Because fears of leaving one's job behind all stem from that basic insecurity, a vacation that makes these people feel they've accomplished something is just the ticket. "It will refresh them while, at the same time, conveying a sense of self-worth and confidence that the job will be there for them when they get back, "Yamins says.

But just as one can't raft down the Amazon in a single day, neither can one shield oneself against burnout with a two-day holiday. To really recharge, people need to take time off in as large a chunk as possible. While we're not exactly talking leave-of-absence here, we are suggesting that you exit the office for - gulp! - two weeks. Before you stop reading in disgust, listen to Dr. Alan Manevitz, a psychiatrist at New York's Weill Cornell Medical College: "Vacations should ideally be at least two weeks, because people in fast-paced positions will require two or three days to unwind at the beginning, when time is still moving at the speed of the workplace, and the same amount of time to re-accustom themselves to the work pace at the end."

Manevitz has evidence.

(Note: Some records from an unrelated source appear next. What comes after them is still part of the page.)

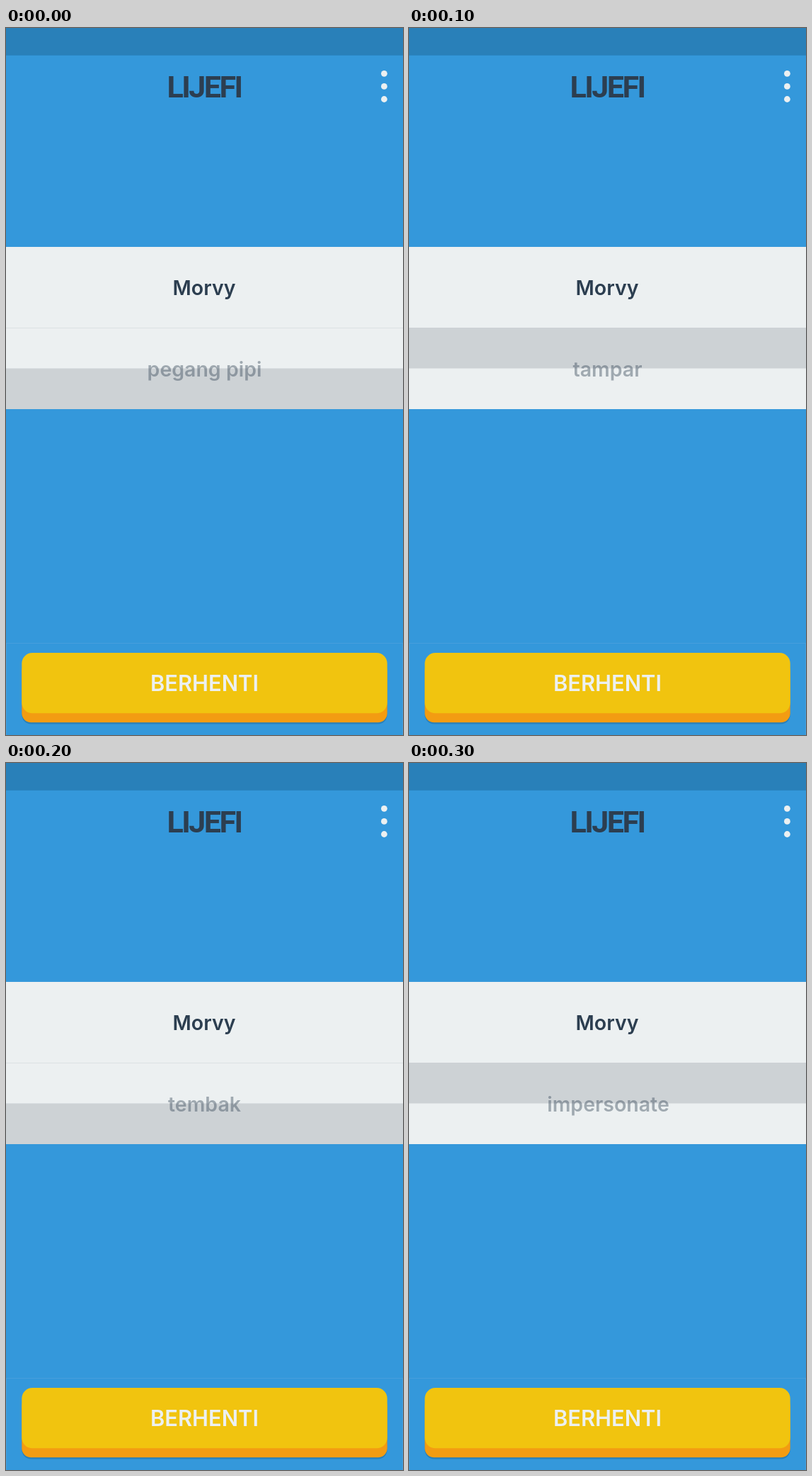
An HTML page for the animation above (0.4 s loop, 561 px wide and 998 px high).

```html
<!DOCTYPE html>
<html lang="id">
<head>
<meta charset="utf-8">
<title>Pemilih acak</title>
<style>
  html, body { margin: 0; width: 100%; height: 100%; overflow: hidden; background: #3498db; }
  svg { display: block; width: 561px; height: 998px; }
  text { font: 600 28.5px Inter, Lato, sans-serif; text-anchor: middle; fill: #2c3e50; }
  .title { font: 700 43px Roboto, sans-serif; letter-spacing: -2.5px; }
  .label { font-size: 30.8px; fill: #ecf0f1; }
  .light { fill: #ecf0f1; }

  .shade { fill: #cdd2d5; animation: hop 200ms step-end infinite; }
  .word { fill-opacity: .4; visibility: hidden; animation: show 400ms step-end infinite; }
  .word:nth-child(2) { animation-delay: -300ms; }
  .word:nth-child(3) { animation-delay: -200ms; }
  .word:nth-child(4) { animation-delay: -100ms; }

  @keyframes hop {
    0% { y: 480.5px; }
    50%, 100% { y: 423px; }
  }
  @keyframes show {
    0% { visibility: visible; }
    25%, 100% { visibility: hidden; }
  }
</style>
</head>
<body>
<svg viewBox="0 0 561 998">
  <rect width="561" height="998" fill="#3498db"/>
  <rect width="561" height="38.7" fill="#2980b9"/>

  <text class="title" x="280" y="97.5">LIJEFI</text>
  <g class="light">
    <circle cx="534.4" cy="64.3" r="4.4"/>
    <circle cx="534.4" cy="82.4" r="4.4"/>
    <circle cx="534.4" cy="100.5" r="4.4"/>
  </g>

  <rect class="light" y="309" width="561" height="229"/>
  <rect y="423" width="561" height="1" fill="#dce1e3"/>
  <rect class="shade" y="423" width="561" height="57.5"/>
  <text x="280" y="377">Morvy</text>
  <g>
    <text class="word" x="280.5" y="491.5">pegang pipi</text>
    <text class="word" x="280.5" y="491.5">tampar</text>
    <text class="word" x="280.5" y="491.5">tembak</text>
    <text class="word" x="281.5" y="491.5">impersonate</text>
  </g>

  <rect x=".5" y="868.5" width="560" height="140" fill="none" stroke="#479fdc"/>
  <rect x="22.3" y="897" width="516.4" height="85.5" rx="13" fill="#2980b9"/>
  <rect x="22.3" y="895" width="516.4" height="85.3" rx="13" fill="#f39c12"/>
  <rect x="22.3" y="882" width="516.4" height="85.3" rx="15" fill="#f1c40f"/>
  <text class="label" x="280.5" y="936">BERHENTI</text>
</svg>
</body>
</html>
```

The intense focusing called for at high-pressure jobs causes the body to produce adrenaline, norepinephrine, and other natural chemical "uppers" that are not released when someone is relaxed. Like breaking a drug habit, de-focusing at a vacation's beginning and refocusing at the end is less mentally traumatic - and less likely to cause physical symptoms like increased blood pressure and muscle tension - when done gradually.

We know, we know: Long vacations are unrealistic for many business people today. But, Manevitz explains, there are ways to pare down the transition times. All it takes is a little regular maintenance, which you can do in the time it takes to brush your teeth, presuming you brush thoroughly. "The trick is learning how to relax at work, so you don't have to work so long at relaxing on vacation," Manevitz says. "I think of this mental preparation as 'vacation hygiene.'"

One of the simplest things he recommends is imaging. Just take a few moments out of the workday to imagine yourself in whatever you think is an ideal place. Then relax, and allow your breathing and muscles to relax as your mind does. For a compulsive worker, says Manevitz, this sort of exercise improves the sense of flexibility. It also helps people learn to be "in the moment, meaning to be able to fully experience what you are doing at any given time, rather than being a participant observer who is thinking about what else you should be doing."

And of vital importance, Manevitz stresses, is planning a realistic vacation with realistic goals. Because workaholics often try to cover maximum ground whether working or playing ("All the capitals of Europe in a week? Sure!"), they often take vacations from which one needs a vacation to recover. Just don't do it. If you do, he explains, the vacation won't be the re-energizing experience it should.